Placerville police Capt. Mike Scott said there were "some similarities" between the suspect arrested Tuesday and the man described in the slaying of Leila Fowler in Valley Springs but said there was "no confirmed nexus" between the cases.
"At this point, it's a shot in the dark," he told The Times.
Placerville police arrested Jason Wayrynen, 42, Tuesday after he allegedly followed a woman into an apartment uninvited and "immediately went" for a 15-month-old girl inside, Scott said.
The woman called 911 as the girl's mother wrestled with the suspect, police said.
A police statement alleged Wayrynen grabbed the girl from her mother and held the toddler to the ground. The girl's mother was able to free her daughter and put her in a bedroom, where other children were hiding, police said.
She then closed the door and "fought with the suspect," keeping him out of the bedroom until officers arrived.
Wayrynen was booked on suspicion of kidnapping and burglary, police said.
"This is a very bizarre episode or incident that took place here in Placerville, and obviously it's a very sad and bizarre case that took place in Calaveras County," Scott said. "If there is a match, that would be outstanding, but it's truly a shot in the dark."
Placerville police notified Calaveras County authorities after the arrest, Calaveras County sheriff's Sgt. Chris Hewitt said. Hewitt said sheriff's detectives were heading to Placerville on Wednesday to collect DNA taken from Wayrynen in order to compare it with DNA gathered at the murdered girl's home.
Leila Fowler and her 12-year-old brother were at their Valley Springs home when her brother heard an intruder, according to Calaveras County Sheriff's Capt. Jim Macedo. The boy told investigators he saw a man, who fled on foot, before discovering his sister with what Macedo described as "severe injuries."
The brother called their parents, who Macedo said were at a "public event" nearby, and then called 911. The parents also called 911.
Leila was rushed to a hospital, where she was pronounced dead, Calaveras County Coroner Kevin Raggio said. An autopsy showed the girl died of shock and hemorrhaging as a result of multiple stab wounds, Raggio said.
Authorities have scoured the rural community, interviewed sex offenders and parolees, and fast-tracked evidence, hoping to track down the girl's killer. Hewitt told The Times on Wednesday that investigators are continuing to conduct interviews and are following up on more than 215 tips from across the country.
Investigators also planned to meet Wednesday with the Federal Bureau of Investigation, which offered its assistance with the case, Hewitt said.
Despite some reports, Hewitt said investigators don't believe Leila's slaying was a targeted killing.

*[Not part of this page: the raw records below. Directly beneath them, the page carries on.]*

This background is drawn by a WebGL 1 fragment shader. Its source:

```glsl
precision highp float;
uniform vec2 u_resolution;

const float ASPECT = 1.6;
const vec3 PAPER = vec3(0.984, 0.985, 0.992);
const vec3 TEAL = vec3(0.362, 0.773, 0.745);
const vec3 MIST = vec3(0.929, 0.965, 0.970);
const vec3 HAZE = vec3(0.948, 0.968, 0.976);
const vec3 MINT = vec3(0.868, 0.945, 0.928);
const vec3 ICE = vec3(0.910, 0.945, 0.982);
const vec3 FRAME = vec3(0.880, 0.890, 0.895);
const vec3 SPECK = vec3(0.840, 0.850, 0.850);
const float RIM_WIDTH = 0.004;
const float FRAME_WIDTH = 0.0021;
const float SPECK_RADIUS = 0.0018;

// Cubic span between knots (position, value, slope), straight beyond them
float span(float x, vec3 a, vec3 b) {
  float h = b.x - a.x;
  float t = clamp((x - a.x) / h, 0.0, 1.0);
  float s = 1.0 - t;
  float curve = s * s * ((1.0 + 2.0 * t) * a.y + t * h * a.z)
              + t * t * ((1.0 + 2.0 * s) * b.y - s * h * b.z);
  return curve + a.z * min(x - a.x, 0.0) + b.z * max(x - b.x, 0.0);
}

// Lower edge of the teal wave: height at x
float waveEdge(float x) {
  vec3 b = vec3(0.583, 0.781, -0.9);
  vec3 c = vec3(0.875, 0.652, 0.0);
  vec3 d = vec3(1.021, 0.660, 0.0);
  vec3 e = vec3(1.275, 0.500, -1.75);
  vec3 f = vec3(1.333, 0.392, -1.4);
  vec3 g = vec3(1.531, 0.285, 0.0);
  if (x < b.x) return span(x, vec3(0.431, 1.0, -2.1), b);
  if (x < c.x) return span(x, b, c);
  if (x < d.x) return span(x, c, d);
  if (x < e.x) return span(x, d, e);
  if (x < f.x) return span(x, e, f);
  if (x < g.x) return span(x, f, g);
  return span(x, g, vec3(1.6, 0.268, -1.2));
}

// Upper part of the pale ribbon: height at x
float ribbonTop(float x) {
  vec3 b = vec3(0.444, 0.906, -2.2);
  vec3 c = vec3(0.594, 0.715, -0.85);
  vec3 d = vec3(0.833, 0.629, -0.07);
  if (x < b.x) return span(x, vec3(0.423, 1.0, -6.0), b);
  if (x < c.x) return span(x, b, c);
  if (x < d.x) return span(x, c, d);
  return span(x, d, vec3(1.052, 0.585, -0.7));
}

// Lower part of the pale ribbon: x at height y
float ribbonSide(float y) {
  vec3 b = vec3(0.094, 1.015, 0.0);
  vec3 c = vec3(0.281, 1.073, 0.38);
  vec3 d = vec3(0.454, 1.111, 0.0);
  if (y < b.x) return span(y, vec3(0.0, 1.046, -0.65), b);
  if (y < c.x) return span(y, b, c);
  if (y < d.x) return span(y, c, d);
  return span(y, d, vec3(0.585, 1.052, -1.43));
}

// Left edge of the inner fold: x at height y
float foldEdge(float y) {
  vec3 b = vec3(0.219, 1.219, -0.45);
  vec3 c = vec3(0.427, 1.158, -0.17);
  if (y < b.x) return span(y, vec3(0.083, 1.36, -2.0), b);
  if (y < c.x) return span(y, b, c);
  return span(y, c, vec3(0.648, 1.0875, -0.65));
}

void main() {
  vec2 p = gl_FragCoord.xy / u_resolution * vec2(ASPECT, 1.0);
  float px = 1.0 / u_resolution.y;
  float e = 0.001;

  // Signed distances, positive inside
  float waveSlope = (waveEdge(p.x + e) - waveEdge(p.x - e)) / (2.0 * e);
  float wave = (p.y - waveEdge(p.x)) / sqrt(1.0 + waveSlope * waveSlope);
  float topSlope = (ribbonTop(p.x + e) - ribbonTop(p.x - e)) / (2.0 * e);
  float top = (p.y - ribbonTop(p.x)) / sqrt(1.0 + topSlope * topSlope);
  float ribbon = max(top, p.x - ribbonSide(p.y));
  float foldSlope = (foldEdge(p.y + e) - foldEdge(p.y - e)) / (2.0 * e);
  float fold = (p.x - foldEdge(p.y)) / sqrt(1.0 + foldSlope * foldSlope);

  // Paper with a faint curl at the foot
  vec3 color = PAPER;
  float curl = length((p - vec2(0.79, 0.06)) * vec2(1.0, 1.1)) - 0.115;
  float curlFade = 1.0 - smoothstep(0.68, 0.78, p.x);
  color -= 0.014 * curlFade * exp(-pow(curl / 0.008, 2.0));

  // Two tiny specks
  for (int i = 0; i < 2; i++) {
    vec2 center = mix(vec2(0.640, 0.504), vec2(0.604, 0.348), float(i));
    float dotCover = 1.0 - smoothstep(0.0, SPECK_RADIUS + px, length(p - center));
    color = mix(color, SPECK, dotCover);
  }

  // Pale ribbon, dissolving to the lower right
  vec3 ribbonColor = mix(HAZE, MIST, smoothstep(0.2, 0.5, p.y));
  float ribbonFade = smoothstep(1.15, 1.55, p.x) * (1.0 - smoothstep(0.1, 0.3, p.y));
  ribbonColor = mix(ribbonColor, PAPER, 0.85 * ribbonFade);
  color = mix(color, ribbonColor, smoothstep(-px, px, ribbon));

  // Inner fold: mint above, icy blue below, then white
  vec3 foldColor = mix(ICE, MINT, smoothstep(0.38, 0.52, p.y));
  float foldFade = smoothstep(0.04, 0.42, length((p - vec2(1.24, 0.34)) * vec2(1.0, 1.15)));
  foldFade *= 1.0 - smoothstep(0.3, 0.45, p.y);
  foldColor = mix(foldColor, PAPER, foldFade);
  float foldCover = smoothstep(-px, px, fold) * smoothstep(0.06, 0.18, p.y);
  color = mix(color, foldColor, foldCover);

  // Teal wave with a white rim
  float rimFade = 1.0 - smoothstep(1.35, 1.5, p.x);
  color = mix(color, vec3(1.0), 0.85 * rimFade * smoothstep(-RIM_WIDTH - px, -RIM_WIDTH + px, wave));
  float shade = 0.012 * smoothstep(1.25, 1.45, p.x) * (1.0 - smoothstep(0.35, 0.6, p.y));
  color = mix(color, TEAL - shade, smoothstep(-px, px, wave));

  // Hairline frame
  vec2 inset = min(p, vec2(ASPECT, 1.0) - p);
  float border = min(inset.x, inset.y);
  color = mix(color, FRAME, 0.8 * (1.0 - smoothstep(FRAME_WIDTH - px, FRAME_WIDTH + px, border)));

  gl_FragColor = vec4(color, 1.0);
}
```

There were also no signs indicating it was an attempted burglary or robbery gone wrong, he said.
"We're not sure what the motive is," he said. "We don't know if it was an intentional act or random."

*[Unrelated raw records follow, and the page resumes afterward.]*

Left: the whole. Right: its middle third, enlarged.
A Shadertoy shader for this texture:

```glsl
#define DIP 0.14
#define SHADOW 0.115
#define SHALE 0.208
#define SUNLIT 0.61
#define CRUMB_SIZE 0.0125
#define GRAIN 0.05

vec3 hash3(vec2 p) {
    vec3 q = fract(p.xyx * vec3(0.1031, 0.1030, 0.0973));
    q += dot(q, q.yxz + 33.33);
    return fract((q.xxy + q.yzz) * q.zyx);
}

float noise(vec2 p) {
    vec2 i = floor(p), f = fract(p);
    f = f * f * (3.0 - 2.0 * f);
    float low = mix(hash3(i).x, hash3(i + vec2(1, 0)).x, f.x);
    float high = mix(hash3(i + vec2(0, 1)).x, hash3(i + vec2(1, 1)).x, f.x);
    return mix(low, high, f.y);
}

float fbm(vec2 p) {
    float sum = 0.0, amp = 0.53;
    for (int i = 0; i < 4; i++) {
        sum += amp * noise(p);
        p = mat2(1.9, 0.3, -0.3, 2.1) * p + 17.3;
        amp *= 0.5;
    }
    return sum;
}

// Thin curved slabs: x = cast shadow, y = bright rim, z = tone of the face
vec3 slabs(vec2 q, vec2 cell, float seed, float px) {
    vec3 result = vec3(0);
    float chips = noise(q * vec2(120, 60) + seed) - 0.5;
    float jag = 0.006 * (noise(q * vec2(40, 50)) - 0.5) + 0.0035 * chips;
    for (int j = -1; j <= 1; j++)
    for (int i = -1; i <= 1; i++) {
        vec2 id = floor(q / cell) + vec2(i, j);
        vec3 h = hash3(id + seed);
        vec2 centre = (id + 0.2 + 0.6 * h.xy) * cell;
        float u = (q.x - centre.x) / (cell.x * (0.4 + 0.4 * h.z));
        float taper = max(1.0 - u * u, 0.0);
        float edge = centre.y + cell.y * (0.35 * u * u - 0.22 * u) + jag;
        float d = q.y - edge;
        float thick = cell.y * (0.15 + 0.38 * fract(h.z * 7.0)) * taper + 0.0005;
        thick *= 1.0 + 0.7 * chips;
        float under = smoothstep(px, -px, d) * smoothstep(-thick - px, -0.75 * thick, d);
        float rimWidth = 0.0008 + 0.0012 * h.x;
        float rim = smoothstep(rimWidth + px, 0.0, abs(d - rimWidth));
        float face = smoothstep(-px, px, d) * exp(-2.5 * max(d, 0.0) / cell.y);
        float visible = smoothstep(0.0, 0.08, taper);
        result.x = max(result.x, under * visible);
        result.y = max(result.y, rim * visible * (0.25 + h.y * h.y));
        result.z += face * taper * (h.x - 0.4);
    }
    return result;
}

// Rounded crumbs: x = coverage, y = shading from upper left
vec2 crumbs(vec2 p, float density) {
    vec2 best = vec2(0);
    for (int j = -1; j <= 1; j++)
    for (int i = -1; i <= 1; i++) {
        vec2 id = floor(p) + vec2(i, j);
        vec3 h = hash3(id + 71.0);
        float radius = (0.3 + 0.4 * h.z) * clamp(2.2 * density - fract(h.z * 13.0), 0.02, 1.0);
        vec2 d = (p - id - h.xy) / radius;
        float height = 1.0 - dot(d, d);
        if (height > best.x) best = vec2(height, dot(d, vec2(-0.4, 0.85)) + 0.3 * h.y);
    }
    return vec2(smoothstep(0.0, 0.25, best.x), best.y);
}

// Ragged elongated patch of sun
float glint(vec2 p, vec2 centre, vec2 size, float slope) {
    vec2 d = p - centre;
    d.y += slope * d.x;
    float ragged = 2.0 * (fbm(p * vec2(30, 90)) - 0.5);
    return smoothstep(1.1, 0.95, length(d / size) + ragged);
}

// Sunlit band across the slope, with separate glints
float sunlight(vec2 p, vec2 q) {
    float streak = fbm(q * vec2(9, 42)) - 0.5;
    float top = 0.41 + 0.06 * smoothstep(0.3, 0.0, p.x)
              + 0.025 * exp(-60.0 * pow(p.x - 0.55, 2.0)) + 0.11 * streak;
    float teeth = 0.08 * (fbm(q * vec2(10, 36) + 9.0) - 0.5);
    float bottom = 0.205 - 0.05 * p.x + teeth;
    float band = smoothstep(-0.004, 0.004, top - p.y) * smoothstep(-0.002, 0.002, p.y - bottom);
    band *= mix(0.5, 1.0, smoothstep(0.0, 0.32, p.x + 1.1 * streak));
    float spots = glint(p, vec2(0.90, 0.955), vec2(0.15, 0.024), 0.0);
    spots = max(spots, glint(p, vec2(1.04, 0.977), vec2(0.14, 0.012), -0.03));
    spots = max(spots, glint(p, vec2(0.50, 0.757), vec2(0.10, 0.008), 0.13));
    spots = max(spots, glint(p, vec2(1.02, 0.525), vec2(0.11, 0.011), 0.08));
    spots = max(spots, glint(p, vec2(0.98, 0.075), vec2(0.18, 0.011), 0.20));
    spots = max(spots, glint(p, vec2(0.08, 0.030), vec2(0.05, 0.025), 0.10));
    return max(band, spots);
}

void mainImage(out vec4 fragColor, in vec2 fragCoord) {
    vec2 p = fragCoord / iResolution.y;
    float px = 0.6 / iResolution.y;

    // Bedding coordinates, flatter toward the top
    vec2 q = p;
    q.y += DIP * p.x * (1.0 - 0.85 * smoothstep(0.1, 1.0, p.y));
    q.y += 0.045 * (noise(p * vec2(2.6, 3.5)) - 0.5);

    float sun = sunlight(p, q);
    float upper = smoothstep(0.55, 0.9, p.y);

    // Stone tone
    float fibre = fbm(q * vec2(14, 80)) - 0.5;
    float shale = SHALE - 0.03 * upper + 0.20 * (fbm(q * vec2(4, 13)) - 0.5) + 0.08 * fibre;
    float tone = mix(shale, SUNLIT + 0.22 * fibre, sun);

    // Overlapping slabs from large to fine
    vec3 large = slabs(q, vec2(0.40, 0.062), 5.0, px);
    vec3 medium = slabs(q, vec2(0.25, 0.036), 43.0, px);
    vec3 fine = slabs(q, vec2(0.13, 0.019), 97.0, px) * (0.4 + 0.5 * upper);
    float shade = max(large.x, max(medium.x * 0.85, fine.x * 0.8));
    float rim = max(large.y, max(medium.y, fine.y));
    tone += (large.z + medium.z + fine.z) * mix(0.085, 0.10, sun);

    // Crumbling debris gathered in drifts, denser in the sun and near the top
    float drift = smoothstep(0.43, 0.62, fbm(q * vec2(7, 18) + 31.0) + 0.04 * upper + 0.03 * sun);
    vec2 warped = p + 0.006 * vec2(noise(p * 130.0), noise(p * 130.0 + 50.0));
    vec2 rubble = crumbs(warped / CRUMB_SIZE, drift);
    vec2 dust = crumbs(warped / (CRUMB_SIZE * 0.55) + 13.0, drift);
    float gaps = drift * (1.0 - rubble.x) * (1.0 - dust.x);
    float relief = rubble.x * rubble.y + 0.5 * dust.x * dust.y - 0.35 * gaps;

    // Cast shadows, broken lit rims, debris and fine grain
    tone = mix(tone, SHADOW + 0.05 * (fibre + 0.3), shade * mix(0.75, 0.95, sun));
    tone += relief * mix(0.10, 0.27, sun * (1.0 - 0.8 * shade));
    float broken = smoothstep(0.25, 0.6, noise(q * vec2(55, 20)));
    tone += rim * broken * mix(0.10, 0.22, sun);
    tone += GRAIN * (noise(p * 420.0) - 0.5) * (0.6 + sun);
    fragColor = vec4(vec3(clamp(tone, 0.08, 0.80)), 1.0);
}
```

Macedo said earlier this week that fingerprints were recovered from Leila's home, and the California attorney general's office and state Department of Justice pledged they would "not only expedite this case, but this case would be the priority case that they were working on in the state of California."
Hewitt said the DNA and other evidence could be processed as early as Wednesday, but could take up to two weeks.
Leila's brother was able to provide a description of the suspect that was similar to what a neighbor saw, Macedo said. A third description came from a resident who "had seen someone in the area a few days prior," Macedo said.
But Macedo said there were "some inconsistencies" among the three descriptions, which is why investigators are sticking to few details. The man is described as muscular, about 6 feet tall, wearing a black, long-sleeved shirt and blue pants.
Residents of the rural community remained on edge as the hunt for Leila's killer continues. More than 1,000 people gathered for a candlelight vigil at her elementary school Tuesday, where Leila's mother addressed the crowd.
“I just want to thank the entire community and all of our family and friends for all the overwhelming amount of support you've given our family,” Crystal Walters said. “It will never be forgotten. Thank you.”